(What to work on) Filter these entries so that only lines with the word "rowNoise" remain.

------

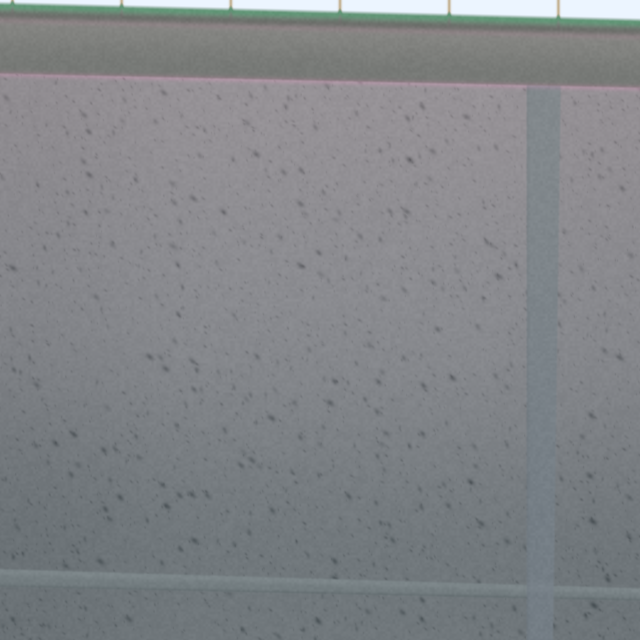
A WebGL 1 fragment shader for this texture:

```glsl
precision highp float;
// Speckled ceiling panels in a metal grid, below a bright light strip.
// Slanted soft edges lay out the rail and bars; jittered cellular noise
// scatters the pits, and fine value noise adds a faint grain.
uniform vec2 u_resolution;

const vec3 PANEL_TOP = vec3(0.592, 0.575, 0.592);
const vec3 PANEL_MID = vec3(0.543, 0.547, 0.565);
const vec3 PANEL_LOW = vec3(0.440, 0.468, 0.484);
const vec3 BAR_TOP = vec3(0.510, 0.535, 0.550);
const vec3 BAR_LOW = vec3(0.455, 0.492, 0.522);
const vec3 CROSS_BAR = vec3(0.452, 0.490, 0.503);
const vec3 RAIL_LIGHT = vec3(0.520, 0.522, 0.510);
const vec3 RAIL_DARK = vec3(0.465, 0.475, 0.463);
const vec3 LIGHT = vec3(0.925, 0.960, 1.0);
const vec3 GREEN_FRINGE = vec3(0.36, 0.60, 0.46);
const vec3 PINK_FRINGE = vec3(0.085, 0.012, 0.050);
const vec3 DIVIDER = vec3(0.74, 0.65, 0.50);
const float DIVIDER_STEP = 0.1706;
const float DIVIDER_START = 0.0195;
const float SOFT = 0.0024;
const float GRAIN = 0.025;

vec2 hash2(vec2 p) {
  vec3 q = fract(vec3(p.xyx) * vec3(0.1031, 0.1030, 0.0973));
  q += dot(q, q.yzx + 33.33);
  return fract((q.xx + q.yz) * q.zy);
}

float valueNoise(vec2 p) {
  vec2 cell = floor(p), f = fract(p);
  f = f * f * (3.0 - 2.0 * f);
  float low = mix(hash2(cell).x, hash2(cell + vec2(1.0, 0.0)).x, f.x);
  float high = mix(hash2(cell + vec2(0.0, 1.0)).x, hash2(cell + 1.0).x, f.x);
  return mix(low, high, f.y);
}

// Smooth step across an edge at zero, never sharper than one pixel.
float edge(float dist) {
  float w = max(SOFT, 1.0 / u_resolution.y);
  return smoothstep(-w, w, dist);
}

float band(float v, float center, float width) {
  float t = (v - center) / width;
  return exp(-t * t);
}

// Elongated pits, one jittered candidate per cell.
float pits(vec2 uv, float cells, float density, float seed) {
  vec2 p = uv * cells, base = floor(p);
  float mark = 0.0;
  for (int j = -1; j <= 1; j++) {
    for (int i = -1; i <= 1; i++) {
      vec2 cell = base + vec2(float(i), float(j));
      vec2 place = hash2(cell + seed);
      vec2 kind = hash2(cell + seed + 57.0);
      vec2 q = p - cell - place;
      float tilt = 0.45 + 1.1 * (kind.y - 0.5);
      float c = cos(tilt), s = sin(tilt);
      q = vec2(c * q.x + s * q.y, c * q.y - s * q.x);
      q /= vec2(0.13, 0.22) * (0.7 + 0.6 * kind.y);
      float strength = step(kind.x, density) * mix(0.35, 1.0, place.x * kind.y);
      mark = max(mark, strength * exp(-dot(q, q)));
    }
  }
  return mark;
}

void main() {
  vec2 uv = gl_FragCoord.xy / u_resolution;
  float x = uv.x, depth = 1.0 - uv.y;

  // Panel shading, dimming away from the light
  float fall = depth - 0.06 * (x - 0.5);
  vec3 color = mix(PANEL_TOP, PANEL_MID, smoothstep(0.08, 0.52, fall));
  color = mix(color, PANEL_LOW, smoothstep(0.42, 0.92, fall));
  color -= 0.022 * (1.0 - smoothstep(0.0, 0.35, x));
  color -= 0.012 * smoothstep(0.70, 1.0, x);

  // Coarse and fine pits
  color -= vec3(0.155, 0.150, 0.150) * pits(uv, 42.0, 0.24, 11.0);
  color -= 0.085 * pits(uv + 0.37, 78.0, 0.42, 83.0);

  // Cross bar with a pale upper lip and a dark lower lip
  float crossTop = 0.889 + 0.030 * x, crossLow = 0.917 + 0.022 * x;
  float cross = edge(depth - crossTop) * edge(crossLow - depth);
  vec3 crossColor = CROSS_BAR + 0.035 * band(depth, crossTop + 0.004, 0.006);
  crossColor -= 0.045 * band(depth, crossLow - 0.001, 0.0035);
  color = mix(color, crossColor, cross);

  // Upright bar, narrowing downward
  float barRight = 0.878 - 0.014 * depth;
  float upright = edge(x - 0.823) * edge(barRight - x);
  vec3 barColor = mix(BAR_TOP, BAR_LOW, smoothstep(0.1, 0.95, depth));
  barColor += 0.02 * band(depth, crossTop + 0.003, 0.005);
  barColor -= 0.02 * band(x, 0.823, 0.004);
  color = mix(color, barColor, upright);

  // Rail and its pink lower fringe
  float railLow = 0.115 + 0.022 * x;
  float lightEdge = 0.005 + 0.026 * x;
  float below = depth - lightEdge;
  vec3 rail = mix(RAIL_LIGHT, RAIL_DARK, smoothstep(0.025, 0.095, below));
  color = mix(rail, color, edge(depth - railLow));
  color += PINK_FRINGE * band(depth, railLow + 0.001, 0.005);

  // Shadowed lip, green fringe and light strip with thin dividers
  color -= 0.09 * band(below, 0.017, 0.008);
  color += 0.5 * PINK_FRINGE * band(below, 0.027, 0.005);
  float slot = fract((x - DIVIDER_START) / DIVIDER_STEP + 0.5) - 0.5;
  float divider = band(slot * DIVIDER_STEP, 0.0, 0.0026);
  float scallop = below + 0.004 * divider;
  color = mix(color, GREEN_FRINGE, 0.85 * band(scallop, 0.004, 0.008));
  vec3 lamp = mix(LIGHT, DIVIDER, 0.85 * divider);
  color = mix(lamp, color, smoothstep(-0.004, 0.004, scallop));

  // Fine grain, absent from the lamp
  float grain = valueNoise(uv * 260.0) + 0.5 * valueNoise(uv * 130.0 + 19.0) - 0.75;
  color += GRAIN * grain * edge(below);
  gl_FragColor = vec4(clamp(color, 0.0, 1.0), 1.0);
}
```
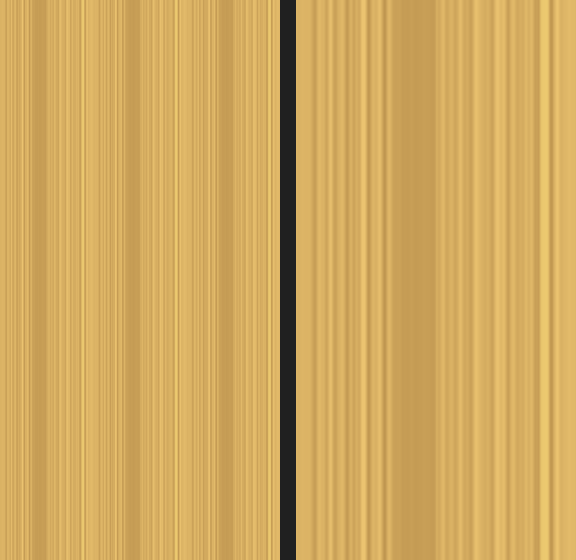
Left: the whole. Right: its middle third, enlarged.
Reproduce this texture procedurally as a Shadertoy shader.

```glsl
// Golden wood-like vertical pinstripes with a broad brown band, repeated three times.

const float REPEATS = 3.0;
const int SAMPLES = 8;
const vec3 BROWN = vec3(0.750, 0.588, 0.315);
const vec3 GOLD = vec3(0.912, 0.755, 0.432);
const vec3 YELLOW = vec3(0.945, 0.815, 0.450);

// Random slope in -1..1 for one lattice point
float slope(float cell, float seed) {
    return fract(sin(cell * 127.1 + seed * 311.7) * 43758.5453) * 2.0 - 1.0;
}

// One-dimensional gradient noise that wraps after the given number of cells
float gradientNoise(float phase, float cells, float seed) {
    float x = phase * cells;
    float cell = floor(x);
    float f = x - cell;
    float left = slope(mod(cell, cells), seed) * f;
    float right = slope(mod(cell + 1.0, cells), seed) * (f - 1.0);
    return mix(left, right, f * f * f * (f * (f * 6.0 - 15.0) + 10.0));
}

// Soft-edged interval: 1 between start and end, 0 outside
float band(float phase, float start, float end, float softness) {
    return smoothstep(start - softness, start + softness, phase)
         - smoothstep(end - softness, end + softness, phase);
}

vec3 stripeColor(float phase) {
    float brownBand = band(phase, 0.345, 0.500, 0.004);
    float bandCore = band(phase, 0.378, 0.496, 0.006);
    float denseLines = band(phase, 0.12, 0.345, 0.03);
    float calm = 1.0 - band(phase, 0.06, 0.94, 0.025);
    float yellowLine = band(phase, 0.872, 0.902, 0.006);
    float shadowLine = band(phase, 0.853, 0.869, 0.004)
                     + band(phase, 0.906, 0.918, 0.004);

    // Broad tone across one repeat
    float tone = 0.61 - 0.10 * denseLines + 0.12 * calm;
    tone = mix(tone, 0.27 - 0.11 * bandCore, brownBand);

    // Fine and medium grain, quiet in the band and the plain strip
    float grain = 1.35 * gradientNoise(phase, 52.0, 1.0)
                + 0.75 * gradientNoise(phase, 27.0, 2.0)
                + 0.35 * gradientNoise(phase, 9.0, 3.0);
    float strength = mix(1.0, 0.3, calm);
    strength = mix(strength, 0.14, brownBand);
    tone += grain * strength - 0.32 * shadowLine;

    vec3 color = mix(BROWN, GOLD, clamp(tone, -0.08, 1.06));
    return mix(color, YELLOW, 0.75 * yellowLine);
}

void mainImage(out vec4 fragColor, in vec2 fragCoord) {
    // Average across the pixel to smooth the thin lines
    vec3 sum = vec3(0.0);
    for (int i = 0; i < SAMPLES; i++) {
        float offset = (float(i) + 0.5) / float(SAMPLES) - 0.5;
        float x = (fragCoord.x + offset) / iResolution.x;
        sum += stripeColor(fract(x * REPEATS));
    }
    fragColor = vec4(sum / float(SAMPLES), 1.0);
}
```
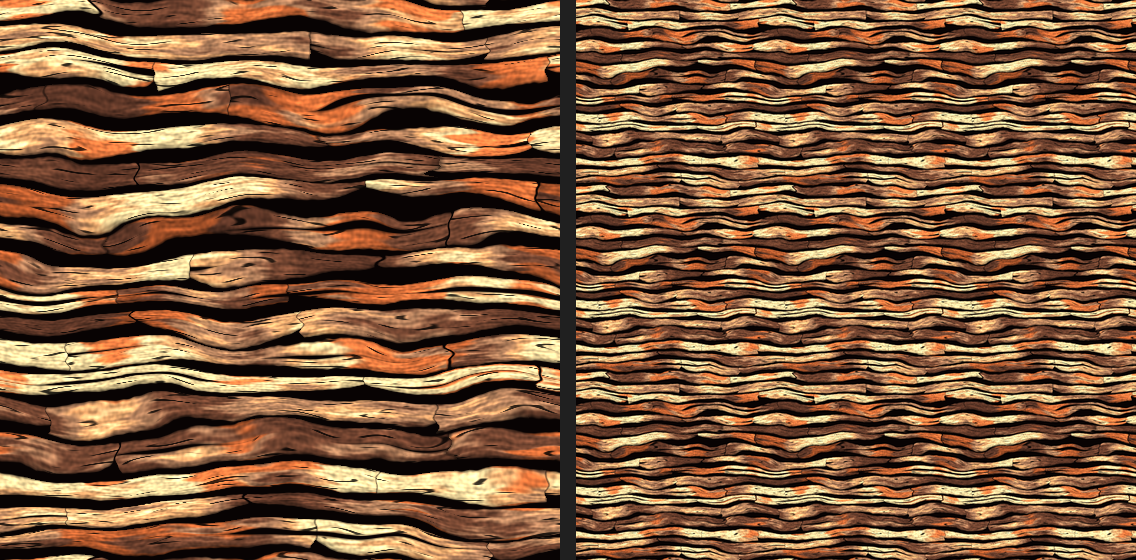
Left: one tile. Right: repeated 3 by 3.
Reproduce this texture procedurally as a Shadertoy shader.

```glsl
// Stacked strips of weathered wood with black gaps between them.
// Warped rows are cut into planks, shaped by a rounded distance,
// then coloured by wrapping gradient noise stretched along the grain.

const float ROWS = 18.0;
const float TAU = 6.2831853;

float hash(vec2 p) {
    vec3 q = fract(p.xyx * 0.1031);
    q += dot(q, q.yzx + 33.33);
    return fract((q.x + q.y) * q.z);
}

float corner(vec2 cell, vec2 offset, vec2 f, vec2 period) {
    float angle = TAU * hash(mod(cell + offset, period) + 3.0);
    return dot(vec2(cos(angle), sin(angle)), f - offset);
}

// Gradient noise, about -1 to 1, repeating after a whole period
float gnoise(vec2 p, vec2 period) {
    vec2 i = floor(p), f = p - i;
    vec2 u = f * f * f * (f * (f * 6.0 - 15.0) + 10.0);
    float low = mix(corner(i, vec2(0, 0), f, period), corner(i, vec2(1, 0), f, period), u.x);
    float high = mix(corner(i, vec2(0, 1), f, period), corner(i, vec2(1, 1), f, period), u.x);
    return 1.5 * mix(low, high, u.y);
}

// Noise along x that differs from row to row
float rowNoise(float x, float row, float repeats, float seed) {
    return gnoise(vec2(x * repeats + seed, row + 0.5), vec2(repeats, ROWS));
}

vec3 woodColour(float t) {
    vec3 c = mix(vec3(0.36, 0.21, 0.15), vec3(0.45, 0.27, 0.19), smoothstep(0.0, 0.2, t));
    c = mix(c, vec3(0.70, 0.50, 0.36), smoothstep(0.27, 0.45, t));
    c = mix(c, vec3(0.94, 0.68, 0.44), smoothstep(0.48, 0.62, t));
    return mix(c, vec3(1.0, 0.89, 0.64), smoothstep(0.62, 0.78, t));
}

void mainImage(out vec4 fragColor, in vec2 fragCoord) {
    vec2 uv = fragCoord / iResolution.xy;
    float soft = 1.2 * ROWS / iResolution.y;

    // Wavy rows
    float v = uv.y * ROWS
            + 0.85 * gnoise(uv * vec2(3, 5), vec2(3, 5))
            + 0.2 * gnoise(uv * vec2(8, 14) + 2.0, vec2(8, 14));
    float row = mod(floor(v), ROWS);
    float f = fract(v);

    // Two planks of uneven length in each row
    float shift = hash(vec2(row, 71.0));
    float s = 2.0 * uv.x + 2.0 * shift + 0.25 * sin(TAU * (uv.x + 3.0 * shift))
            + 0.03 * gnoise(vec2(uv.x * 8.0, v * 3.0), vec2(8.0, ROWS * 3.0));
    float a = fract(s);
    vec2 plank = vec2(row, mod(floor(s), 2.0) + 11.0);
    float endDist = min(a, 1.0 - a) * 0.5 * ROWS;
    float closed = step(0.4, hash(vec2(row, mod(floor(s + 0.5), 2.0) + 150.0)));

    // Ragged upper and lower edges, some ends tapering to a point
    float taper = step(0.6, hash(plank + vec2(0.0, a < 0.5 ? 20.0 : 40.0)));
    float rag = 0.03 * rowNoise(uv.x, row, 26.0, 5.0) + 0.02 * rowNoise(uv.x, row, 70.0, 5.0);
    float lo = clamp(0.2 + 0.3 * rowNoise(uv.x, row, 5.0, 0.0), 0.04, 0.55) + rag
             + 0.3 * taper * exp(-endDist * 0.9);
    float hi = min(0.98 + 0.06 * rowNoise(uv.x, row, 9.0, 3.0) - rag, 1.0);
    vec2 inside = vec2(endDist - 0.03 + 0.2 * closed, min(f - lo, hi - f));
    float d = 0.1 - length(max(0.1 - inside, 0.0));

    // Lengthwise split that opens and closes
    float splitAt = 0.62 + 0.12 * rowNoise(uv.x, row, 4.0, 1.0);
    float splits = step(0.5, hash(plank + 60.0));
    float opening = 0.13 * rowNoise(uv.x, row, 6.0, 2.0) - 0.01;
    float splitDist = abs(f - splitAt) - opening;
    d = mix(d, min(d, splitDist), splits);
    float upper = splits * smoothstep(-soft, soft, f - splitAt);

    // Grain runs along the warped rows
    vec2 slide = vec2(13.0 * plank.y + 5.0 * row, 0.0);
    float broad = gnoise(vec2(uv.x * 8.0, v * 3.0) + slide, vec2(8.0, ROWS * 3.0));
    float streak = gnoise(vec2(uv.x * 14.0, v * 6.0) + slide, vec2(14.0, ROWS * 6.0));
    float fibre = gnoise(vec2(uv.x * 36.0, v * 11.0) + slide, vec2(36.0, ROWS * 11.0));
    float speck = gnoise(vec2(uv.x * 130.0, v * 11.0) + slide, vec2(130.0, ROWS * 11.0));

    // Tone drifts from grey brown to cream along each plank
    float tone = 0.5 + 0.75 * (hash(plank + 90.0) - 0.5)
               + 0.55 * rowNoise(uv.x, row, 5.0, 2.0)
               + 0.2 * broad + 0.09 * streak + 0.06 * fibre
               + 0.4 * upper * (hash(plank + 130.0) - 0.5);
    vec3 colour = woodColour(tone);

    // Burnt orange patches, stronger at the rims
    float burn = rowNoise(uv.x, row, 6.0, 4.0) + 0.5 * broad + 0.2 * streak
               + 0.25 * (1.0 - smoothstep(0.0, 0.1, d));
    vec3 orange = vec3(0.80, 0.39, 0.19) * (0.75 + 0.5 * clamp(tone, 0.0, 1.0));
    colour = mix(colour, orange, 0.9 * smoothstep(0.38, 0.62, burn));

    // Shadow below, dark fibres and thin fissures
    colour *= mix(0.72, 1.05, smoothstep(lo, lo + 0.22, f));
    colour *= mix(0.6, 1.0, smoothstep(0.0, 0.06, d));
    colour *= mix(0.55, 1.0, smoothstep(0.0, 0.07, endDist));
    colour *= 1.0 + 0.13 * streak + 0.24 * fibre + 0.16 * speck;
    float seam = abs(gnoise(vec2(uv.x * 7.0, v * 4.0) + slide, vec2(7.0, ROWS * 4.0)));
    float fissure = (1.0 - smoothstep(0.04, 0.13, seam)) * smoothstep(0.08, 0.35, streak - 0.3 * broad);
    colour *= 1.0 - 0.8 * fissure;

    float wood = smoothstep(-soft * 0.5, soft * 0.5, d);
    fragColor = vec4(mix(vec3(0.03, 0.01, 0.01), clamp(colour, 0.0, 1.0), wood), 1.0);
}
```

------

(Solution)
float rowNoise(float x, float row, float repeats, float seed) {
    float rag = 0.03 * rowNoise(uv.x, row, 26.0, 5.0) + 0.02 * rowNoise(uv.x, row, 70.0, 5.0);
    float lo = clamp(0.2 + 0.3 * rowNoise(uv.x, row, 5.0, 0.0), 0.04, 0.55) + rag
    float hi = min(0.98 + 0.06 * rowNoise(uv.x, row, 9.0, 3.0) - rag, 1.0);
    float splitAt = 0.62 + 0.12 * rowNoise(uv.x, row, 4.0, 1.0);
    float opening = 0.13 * rowNoise(uv.x, row, 6.0, 2.0) - 0.01;
               + 0.55 * rowNoise(uv.x, row, 5.0, 2.0)
    float burn = rowNoise(uv.x, row, 6.0, 4.0) + 0.5 * broad + 0.2 * streak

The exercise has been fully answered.